Into Thinner Air: The Pliocene Demise of the Giant Volant Birds

Version 1 : Received: 3 March 2021 / Approved: 4 March 2021 / Online: 4 March 2021 (14:12:04 CET)

How to cite: Cannell, A. Into Thinner Air: The Pliocene Demise of the Giant Volant Birds. Preprints 2021, 2021030164 (doi: 10.20944/preprints202103.0164.v1). Cannell, A. Into Thinner Air: The Pliocene Demise of the Giant Volant Birds. Preprints 2021, 2021030164 (doi: 10.20944/preprints202103.0164.v1).

Abstract

Three genera of very large volant birds existed for most of the Pliocene: the Pelagornithidae seabirds; the large North American Teratornithidae and the stork Leptoptilos falconeri in Africa and Asia. All became extinct around 3 Ma. The reasons for their demise are puzzling, as the Pelagornithidae had a world-wide evolutionary history of more than 50 Ma, smaller teratorns were still extant in the Holocene and smaller stork species are still globally extant. Extant large birds have a common critical takeoff airspeed suggesting a biomechanical limit in terms of power, risk and launch speed, and simulations of the flight of these extinct species suggest that at 1 bar they would have exceeded this value. Estimates for the Late Pliocene atmospheric density are derived from marine and terrestrial isotopes as well as resin chemistry, both approaches suggesting a value of about 1.2 bar, which drops to present levels during the period 3.3 to 2.6 Ma, thus a loss in atmospheric density may have caused biomechanical and ecological stress contributing to their extinction and/or development of smaller forms. This hypothesis is examined in terms of a possible mechanism of atmospheric mass loss and how this would be seen in the geological record. At 1.2 bar all the extinct species present takeoff airspeeds similar to large extant volant birds and which match the expected power and kinetic energy levels.

Subject Areas

Pelagornithidae; Teratornithidae; takeoff airspeed; paleo-air density; extinction

Comments (0)

We encourage comments and feedback from a broad range of readers. See criteria for comments and our diversity statement.

Leave a public comment
Send a private comment to the author(s)
Views 0
Downloads 0
Comments 0
Metrics 0

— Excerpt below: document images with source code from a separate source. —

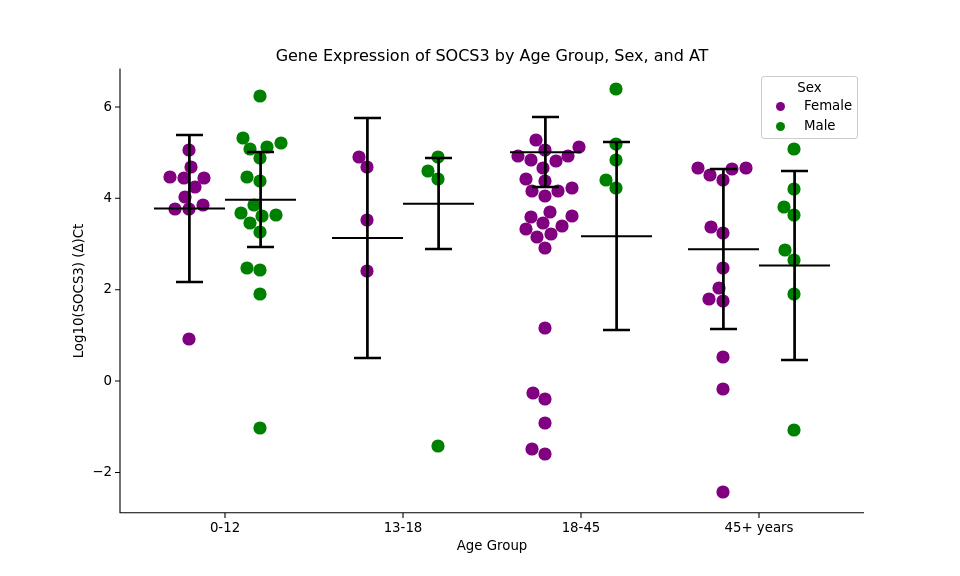
<!DOCTYPE html>
<html lang="en">
<head>
<meta charset="utf-8">
<title>Gene Expression of SOCS3 by Age Group, Sex, and AT</title>
<style>
:root { --female: #800080; --male: #008000; --ink: #000; --paper: #fff; --legend-border: #ccc; }
* { box-sizing: border-box; margin: 0; padding: 0; }
html, body { width: 960px; height: 576px; overflow: hidden; background: var(--paper); }
.chart { position: relative; width: 960px; height: 576px; color: var(--ink); font: 13.33px/16px "DejaVu Sans", sans-serif; white-space: nowrap; }
.chart > * { position: absolute; }
.chart-title { left: 120px; top: 46px; width: 744px; text-align: center; font-size: 16px; line-height: 20px; font-weight: 400; }
.plot { left: 0; top: 0; }
.y-ticks { left: 72px; top: 61px; width: 40px; height: 457px; display: grid; grid-template-rows: repeat(5, 1fr); align-items: center; justify-items: end; list-style: none; }
.x-ticks { left: 136px; top: 520px; width: 712px; display: grid; grid-template-columns: repeat(4, 1fr); justify-items: center; list-style: none; }
.x-label { left: 120px; top: 538px; width: 744px; text-align: center; }
.y-label { left: -71px; top: 283px; width: 300px; text-align: center; transform: rotate(-90deg); }
.legend { left: 761px; top: 76px; width: 97px; height: 63px; padding: 3px 0 0 14px; border: 1px solid var(--legend-border); border-radius: 3px; background: var(--paper); }
.legend-title { margin-left: -14px; text-align: center; font-weight: 400; font-size: 13.33px; line-height: 16px; }
.legend ul { list-style: none; }
.legend li { display: flex; align-items: center; gap: 19px; height: 20px; }
.swatch { width: 9px; height: 9px; border-radius: 50%; }
.swatch.female { background: var(--female); }
.swatch.male { background: var(--male); }
.points-female { fill: var(--female); }
.points-male { fill: var(--male); }
.axes { stroke: var(--ink); stroke-width: 1.1; fill: none; }
.means { stroke: var(--ink); stroke-width: 2; fill: none; }
.error-bars { stroke: var(--ink); stroke-width: 2.7; fill: none; }
</style>
</head>
<body>
<main class="chart">
<h1 class="chart-title">Gene Expression of SOCS3 by Age Group, Sex, and AT</h1>
<svg class="plot" width="960" height="576" viewBox="0 0 960 576" role="img" aria-label="Swarm plot of SOCS3 expression with means and error bars for four age groups, split by sex">
<defs><circle id="dot" r="6.6"/></defs>
<g class="points-female">
<g class="age-0-12">
<use href="#dot" x="189" y="150"/><use href="#dot" x="191" y="167"/><use href="#dot" x="170" y="177"/><use href="#dot" x="184" y="178"/><use href="#dot" x="204" y="178"/><use href="#dot" x="195" y="187"/><use href="#dot" x="185" y="197"/><use href="#dot" x="203" y="205"/><use href="#dot" x="175" y="209"/><use href="#dot" x="189" y="209"/><use href="#dot" x="189" y="339"/>
</g>
<g class="age-13-18">
<use href="#dot" x="359" y="157"/><use href="#dot" x="367" y="167"/><use href="#dot" x="367" y="220"/><use href="#dot" x="367" y="271"/>
</g>
<g class="age-18-45">
<use href="#dot" x="536" y="140"/><use href="#dot" x="579" y="147"/><use href="#dot" x="545" y="150"/><use href="#dot" x="518" y="156"/><use href="#dot" x="568" y="156"/><use href="#dot" x="531" y="160"/><use href="#dot" x="556" y="161"/><use href="#dot" x="543" y="168"/><use href="#dot" x="526" y="179"/><use href="#dot" x="545" y="181"/><use href="#dot" x="572" y="188"/><use href="#dot" x="532" y="191"/><use href="#dot" x="558" y="191"/><use href="#dot" x="545" y="196"/><use href="#dot" x="550" y="212"/><use href="#dot" x="531" y="217"/><use href="#dot" x="572" y="216"/><use href="#dot" x="543" y="223"/><use href="#dot" x="562" y="226"/><use href="#dot" x="526" y="229"/><use href="#dot" x="551" y="234"/><use href="#dot" x="537" y="237"/><use href="#dot" x="545" y="248"/><use href="#dot" x="545" y="328"/><use href="#dot" x="533" y="393"/><use href="#dot" x="545" y="399"/><use href="#dot" x="545" y="423"/><use href="#dot" x="532" y="449"/><use href="#dot" x="545" y="454"/>
</g>
<g class="age-45-plus">
<use href="#dot" x="698" y="168"/><use href="#dot" x="732" y="169"/><use href="#dot" x="746" y="168"/><use href="#dot" x="710" y="175"/><use href="#dot" x="723" y="180"/><use href="#dot" x="711" y="227"/><use href="#dot" x="723" y="233"/><use href="#dot" x="723" y="268"/><use href="#dot" x="719" y="288"/><use href="#dot" x="709" y="299"/><use href="#dot" x="723" y="301"/><use href="#dot" x="723" y="357"/><use href="#dot" x="723" y="389"/><use href="#dot" x="723" y="492"/>
</g>
</g>
<g class="points-male">
<g class="age-0-12">
<use href="#dot" x="260" y="96"/><use href="#dot" x="243" y="138"/><use href="#dot" x="281" y="143"/><use href="#dot" x="267" y="147"/><use href="#dot" x="250" y="149"/><use href="#dot" x="260" y="158"/><use href="#dot" x="247" y="177"/><use href="#dot" x="260" y="181"/><use href="#dot" x="254" y="205"/><use href="#dot" x="241" y="213"/><use href="#dot" x="262" y="216"/><use href="#dot" x="276" y="215"/><use href="#dot" x="250" y="223"/><use href="#dot" x="260" y="232"/><use href="#dot" x="247" y="268"/><use href="#dot" x="260" y="270"/><use href="#dot" x="260" y="294"/><use href="#dot" x="260" y="428"/>
</g>
<g class="age-13-18">
<use href="#dot" x="438" y="157"/><use href="#dot" x="428" y="171"/><use href="#dot" x="438" y="179"/><use href="#dot" x="438" y="446"/>
</g>
<g class="age-18-45">
<use href="#dot" x="616" y="89"/><use href="#dot" x="616" y="144"/><use href="#dot" x="616" y="160"/><use href="#dot" x="606" y="180"/><use href="#dot" x="616" y="188"/>
</g>
<g class="age-45-plus">
<use href="#dot" x="794" y="149"/><use href="#dot" x="794" y="189"/><use href="#dot" x="784" y="207"/><use href="#dot" x="794" y="215"/><use href="#dot" x="785" y="250"/><use href="#dot" x="794" y="260"/><use href="#dot" x="794" y="294"/><use href="#dot" x="794" y="430"/>
</g>
</g>
<path class="means" d="M154 208.5H225M225 199.7H296M332 238H403M403 203.8H474M510 152.3H581M581 236.3H652M688 249.2H759M759 265.4H830"/>
<g class="error-bars">
<path d="M189.4 135V282M176 135H203M176 282H203"/>
<path d="M260.6 152V247M247 152H274M247 247H274"/>
<path d="M367.4 118V358M354 118H381M354 358H381"/>
<path d="M438.6 158V249M425 158H452M425 249H452"/>
<path d="M545.4 117V187M532 117H559M532 187H559"/>
<path d="M616.6 142V330M603 142H630M603 330H630"/>
<path d="M723.4 169V329M710 169H737M710 329H737"/>
<path d="M794.6 171V360M781 171H808M781 360H808"/>
</g>
<path class="axes" d="M120 68.5V512.7H864M115 107H120M115 198.3H120M115 289.7H120M115 381H120M115 472.5H120M225 513V518M403 513V518M581 513V518M759 513V518"/>
</svg>
<ul class="y-ticks"><li>6</li><li>4</li><li>2</li><li>0</li><li>−2</li></ul>
<ul class="x-ticks"><li>0-12</li><li>13-18</li><li>18-45</li><li>45+ years</li></ul>
<p class="x-label">Age Group</p>
<p class="y-label">Log10(SOCS3) (Δ)Ct</p>
<section class="legend">
<h2 class="legend-title">Sex</h2>
<ul>
<li><span class="swatch female"></span>Female</li>
<li><span class="swatch male"></span>Male</li>
</ul>
</section>
</main>
</body>
</html>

×
Alerts
Notify me about updates to this article or when a peer-reviewed version is published.
We use cookies on our website to ensure you get the best experience.
Read more about our cookies here.